Collected data
┏━━
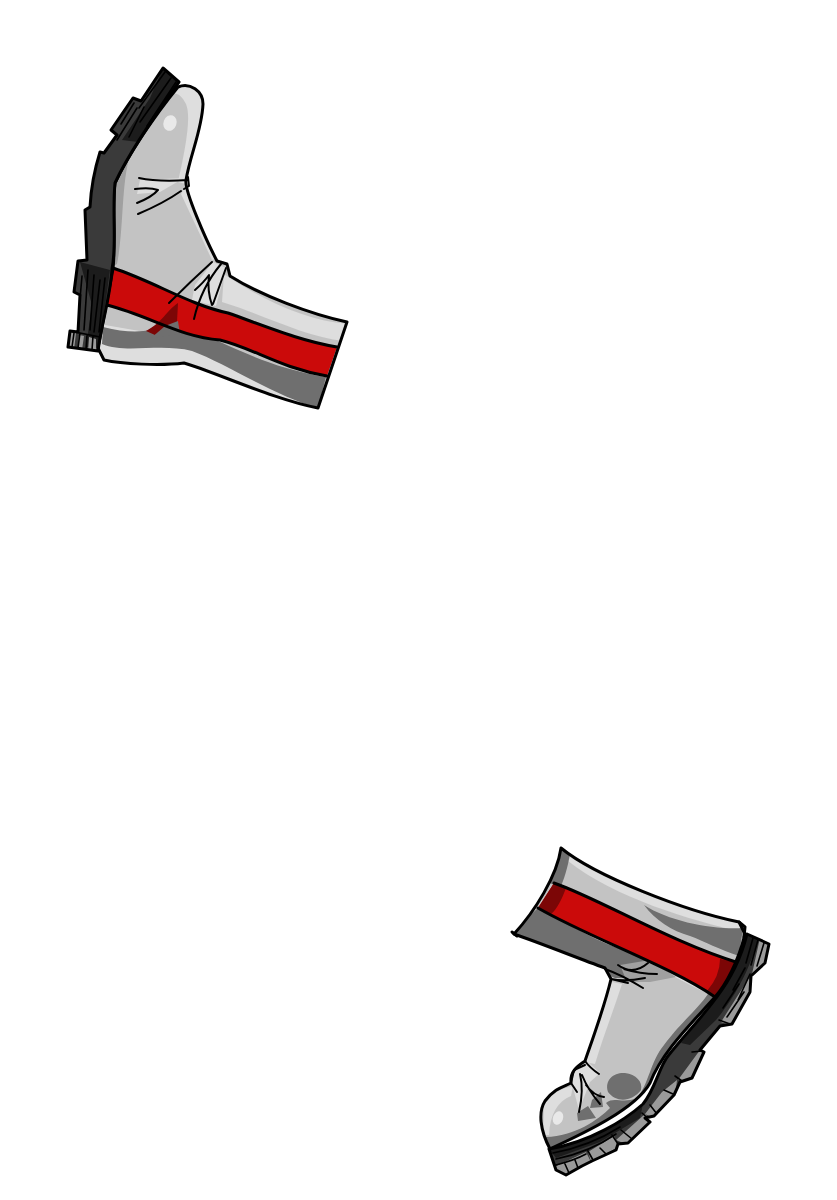
<!DOCTYPE html>
<html lang="en">
<head>
<meta charset="utf-8">
<title>Pair of boots</title>
<style>
:root {
  --paper: #ffffff;
  --ink: #000000;
  --leather: #c3c3c3;
  --light: #dedede;
  --shine: #e9e9e9;
  --mid: #a0a0a0;
  --shade: #6f6f6f;
  --sole: #3a3a3a;
  --sole-dark: #1c1c1c;
  --tread: #9a9a9a;
  --red: #cb0a0a;
  --red-dark: #7c0606;
}
html, body { margin: 0; background: var(--paper); }
body { width: 837px; height: 1200px; overflow: hidden; }
svg { display: block; }
.leather { fill: var(--leather); }
.light { fill: var(--light); }
.shine { fill: var(--shine); }
.mid { fill: var(--mid); }
.shade { fill: var(--shade); }
.sole { fill: var(--sole); }
.sole-dark { fill: var(--sole-dark); }
.tread { fill: var(--tread); }
.red { fill: var(--red); }
.red-dark { fill: var(--red-dark); }
.outline, .crease, .groove { fill: none; stroke: var(--ink); stroke-linejoin: round; stroke-linecap: round; }
.outline { stroke-width: 3; }
.crease { stroke-width: 2; }
.groove { stroke-width: 1.6; }
</style>
</head>
<body>
<svg width="837" height="1200" viewBox="0 0 837 1200" role="img" aria-label="Two grey boots with a red stripe and black soles">
  <defs>
    <path id="upper-boot" d="M178 87C190 82 203 91 203 104C202 130 190 155 186 180C184 190 206 240 217 261L227 264L230 276C260 295 310 314 347 322L318 408C275 400 215 372 184 363C160 366 122 364 104 360L98 348L113 269C116 240 112 205 115 183C128 155 155 115 178 87Z"/>
    <path id="upper-sole" d="M163 68L179 82C155 115 128 155 115 183C112 215 117 245 112 269C110 300 101 325 98 351L68 347L70 331L78 332L80 295L74 292L78 261L87 260L85 210L90 207C91 188 95 168 100 152L104 153L117 135L111 130L133 98L141 101Z"/>
    <path id="lower-boot" d="M561 848C595 876 685 911 739 922L745 934C738 962 726 985 715 997C690 1025 662 1052 650 1083C635 1110 580 1135 550 1149C540 1130 538 1112 545 1101C555 1088 563 1087 571 1083C570 1072 576 1067 585 1061C594 1035 605 1005 611 979L605 968C575 957 540 943 514 934C535 911 557 876 561 848Z"/>
    <path id="lower-sole" d="M747 934L769 944L765 963L751 976L750 992L732 1024L720 1026L700 1050L704 1052L692 1078L680 1082L674 1095L654 1116L645 1118L650 1122L628 1143L618 1144L616 1150L592 1161L582 1166L566 1175L556 1170L549 1149C590 1142 625 1120 643 1104C655 1090 659 1067 668 1056C684 1036 704 1015 716 998C733 976 742 955 747 934Z"/>
    <clipPath id="upper-boot-clip"><use href="#upper-boot"/></clipPath>
    <clipPath id="upper-sole-clip"><use href="#upper-sole"/></clipPath>
    <clipPath id="lower-boot-clip"><use href="#lower-boot"/></clipPath>
    <clipPath id="lower-sole-clip"><use href="#lower-sole"/></clipPath>
  </defs>

  <g id="boot-top-left">
    <use href="#upper-boot" class="leather"/>
    <g clip-path="url(#upper-boot-clip)">
      <path class="light" d="M175 84L206 84L202 130L186 184L178 182C184 155 192 118 186 104C182 96 177 92 172 94Z"/>
      <path class="light" d="M186 186L219 258L212 260L181 194ZM140 180L184 178L160 192L137 194Z"/>
      <path class="mid" d="M130 155C121 185 124 230 117 264L110 268L113 180Z"/>
      <path class="light" d="M195 285L213 262L226 268L216 306L192 300Z"/>
      <path class="light" d="M224 274C265 302 310 322 350 324L344 341C305 337 262 314 222 302Z"/>
      <path class="light" d="M95 302L180 334L325 377L316 412L185 366L100 364Z"/>
      <path class="leather" d="M107 305L182 334L230 340L280 362L326 377L322 384L260 366L180 338L105 325Z"/>
      <path class="shade" d="M103 327C130 334 150 332 165 326L190 330C225 341 260 366 326 377L318 408C275 396 225 363 192 351C160 343 125 354 102 344Z"/>
      <path class="red" d="M113 268C155 282 190 305 228 313C265 326 300 341 337 347L327 376C280 368 253 348 220 340C180 337 150 316 107 305Z"/>
      <path class="red-dark" d="M178 303L177 322L155 335L146 331C163 322 166 311 178 303Z"/>
      <path class="shade" d="M165 326L178 321L180 334L150 339Z"/>
      <path class="outline" d="M113 268C155 282 190 305 228 313C265 326 300 341 337 347M107 305C150 316 180 337 220 340C253 348 280 368 327 376"/>
    </g>
    <ellipse class="shine" cx="170" cy="123" rx="6.5" ry="8" transform="rotate(20 170 123)"/>
    <g class="crease">
      <path d="M139 178Q158 182 188 180M135 189Q150 187 158 190Q152 197 137 203M138 214Q164 203 181 191M188 177L189 186L184 189"/>
      <path d="M212 262Q191 281 169 303M221 264Q201 288 194 319M195 290Q204 282 209 275Q207 291 212 305M226 268L213 304"/>
    </g>
    <use href="#upper-boot" class="outline"/>
    <use href="#upper-sole" class="sole"/>
    <g clip-path="url(#upper-sole-clip)">
      <path class="sole-dark" d="M163 68L180 82L138 142L122 140L150 98ZM80 262L110 270L106 300L98 348L86 347L92 305Z"/>
      <path class="tread" d="M67 331L76 333L74 350L66 348ZM79 335L84 336L82 350L78 350ZM89 337L96 339L96 352L88 351Z"/>
      <path class="groove" d="M165 72L139 108M171 78L140 122M176 82L147 126M157 76L145 96M134 103L121 124M137 108L117 140M144 107L129 137M70 331L100 337M74 333L72 347M80 333L78 348M87 335L86 349M93 336L92 350M82 276L78 322M88 270L84 330M94 275L90 330M100 280L94 332M105 278L99 332"/>
    </g>
    <use href="#upper-sole" class="outline"/>
  </g>

  <g id="boot-bottom-right">
    <use href="#lower-boot" class="leather"/>
    <g clip-path="url(#lower-boot-clip)">
      <path class="light" d="M560 846C595 876 685 911 744 922L742 932C690 920 615 898 568 861Z"/>
      <path class="shade" d="M558 845L570 854C568 866 564 880 560 888L548 882Z"/>
      <path class="shade" d="M644 905C670 922 715 930 743 928L739 956C720 950 704 941 690 936C672 931 655 920 644 905Z"/>
      <path class="light" d="M560 913L660 951L717 996L700 990L646 962L610 950Z"/>
      <path class="shade" d="M510 934L538 908C560 920 590 938 618 948L650 962L640 978L615 978Z"/>
      <path class="mid" d="M620 965L650 960L676 977L650 982L627 982Z"/>
      <path class="light" d="M612 982L622 984C613 1012 602 1040 595 1064L584 1062ZM572 1084L574 1071L588 1062L600 1073L590 1082L579 1110Z"/>
      <path class="shade" d="M718 993C695 1024 667 1046 656 1080C647 1110 580 1140 550 1149L546 1137C575 1136 598 1120 610 1108L606 1103C614 1096 622 1104 637 1098C649 1084 650 1062 664 1045C682 1021 697 1010 708 994Z"/>
      <path class="shade" d="M608 1092C604 1079 615 1072 625 1073C636 1074 643 1082 641 1090C632 1102 616 1103 608 1092ZM592 1100L601 1092L603 1107L590 1108ZM577 1113L588 1106L596 1118L578 1121Z"/>
      <path class="light" d="M544 1105C553 1090 565 1088 573 1086L571 1096C558 1101 550 1114 549 1135L543 1135Z"/>
      <path class="red" d="M554 883C600 899 670 942 739 963C734 977 724 989 715 997C670 966 590 938 538 908Z"/>
      <path class="red-dark" d="M554 883L566 888C562 899 557 909 551 914L538 908ZM720 959L739 963L715 997L707 991Q720 976 720 959Z"/>
      <path class="outline" d="M554 883C600 899 670 942 739 963M538 908C590 938 670 966 715 997"/>
    </g>
    <ellipse class="shine" cx="558" cy="1118" rx="5" ry="7" transform="rotate(20 558 1118)"/>
    <g class="crease">
      <path d="M605 969Q622 975 643 988M611 979Q625 982 645 978M618 965Q633 976 648 963M624 969Q640 974 657 974M611 979L628 983"/>
      <path d="M585 1061Q590 1068 599 1074M571 1083L574 1070L585 1065M580 1074Q584 1090 579 1112M582 1075Q588 1090 600 1104M586 1085Q594 1096 604 1097M571 1083L577 1092"/>
    </g>
    <use href="#lower-boot" class="outline"/>
    <use href="#lower-sole" class="sole"/>
    <g clip-path="url(#lower-sole-clip)">
      <path class="sole-dark" d="M747 934L758 939C750 970 733 1000 716 1020L690 1045L681 1043L716 998ZM549 1149C590 1142 625 1120 643 1104L640 1118L600 1142L556 1158Z"/>
      <path class="tread" d="M760 938L771 944L765 966L752 974ZM749 978L753 992L732 1026L721 1022ZM700 1050L706 1052L692 1080L678 1080ZM677 1080L675 1098L654 1118L645 1114L662 1092ZM645 1114L652 1122L628 1145L616 1140ZM614 1136L619 1146L592 1164L588 1152ZM586 1152L592 1164L566 1177L552 1168Z"/>
      <path class="groove" d="M753 938L746 963M758 940L751 965M764 943L757 966M745 968L733 990M750 974L738 1000M739 984L723 1008M744 992L727 1017M553 1153Q590 1146 620 1127M556 1159Q590 1152 616 1134M556 1165Q575 1160 586 1154M588 1151L593 1160M612 1135L618 1144M621 1130L632 1139M642 1113L651 1121M650 1105L657 1114M664 1090L673 1094M675 1076L682 1081M692 1052L702 1051M719 1020L730 1024M600 1148L606 1154M565 1164L569 1173M575 1160L578 1168"/>
    </g>
    <use href="#lower-sole" class="outline"/>
    <path class="outline" d="M512 932L517 936M739 922L745 927L744 937"/>
  </g>
</svg>
</body>
</html>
┗━━
* Try it *
Retype exactly the lines of the data above that fall between the line with "68L179 82C155 115" and the line with "327C130 334 150", inclusive, and add nothing.

* Answer section *
    <path id="upper-sole" d="M163 68L179 82C155 115 128 155 115 183C112 215 117 245 112 269C110 300 101 325 98 351L68 347L70 331L78 332L80 295L74 292L78 261L87 260L85 210L90 207C91 188 95 168 100 152L104 153L117 135L111 130L133 98L141 101Z"/>
    <path id="lower-boot" d="M561 848C595 876 685 911 739 922L745 934C738 962 726 985 715 997C690 1025 662 1052 650 1083C635 1110 580 1135 550 1149C540 1130 538 1112 545 1101C555 1088 563 1087 571 1083C570 1072 576 1067 585 1061C594 1035 605 1005 611 979L605 968C575 957 540 943 514 934C535 911 557 876 561 848Z"/>
    <path id="lower-sole" d="M747 934L769 944L765 963L751 976L750 992L732 1024L720 1026L700 1050L704 1052L692 1078L680 1082L674 1095L654 1116L645 1118L650 1122L628 1143L618 1144L616 1150L592 1161L582 1166L566 1175L556 1170L549 1149C590 1142 625 1120 643 1104C655 1090 659 1067 668 1056C684 1036 704 1015 716 998C733 976 742 955 747 934Z"/>
    <clipPath id="upper-boot-clip"><use href="#upper-boot"/></clipPath>
    <clipPath id="upper-sole-clip"><use href="#upper-sole"/></clipPath>
    <clipPath id="lower-boot-clip"><use href="#lower-boot"/></clipPath>
    <clipPath id="lower-sole-clip"><use href="#lower-sole"/></clipPath>
  </defs>

  <g id="boot-top-left">
    <use href="#upper-boot" class="leather"/>
    <g clip-path="url(#upper-boot-clip)">
      <path class="light" d="M175 84L206 84L202 130L186 184L178 182C184 155 192 118 186 104C182 96 177 92 172 94Z"/>
      <path class="light" d="M186 186L219 258L212 260L181 194ZM140 180L184 178L160 192L137 194Z"/>
      <path class="mid" d="M130 155C121 185 124 230 117 264L110 268L113 180Z"/>
      <path class="light" d="M195 285L213 262L226 268L216 306L192 300Z"/>
      <path class="light" d="M224 274C265 302 310 322 350 324L344 341C305 337 262 314 222 302Z"/>
      <path class="light" d="M95 302L180 334L325 377L316 412L185 366L100 364Z"/>
      <path class="leather" d="M107 305L182 334L230 340L280 362L326 377L322 384L260 366L180 338L105 325Z"/>
      <path class="shade" d="M103 327C130 334 150 332 165 326L190 330C225 341 260 366 326 377L318 408C275 396 225 363 192 351C160 343 125 354 102 344Z"/>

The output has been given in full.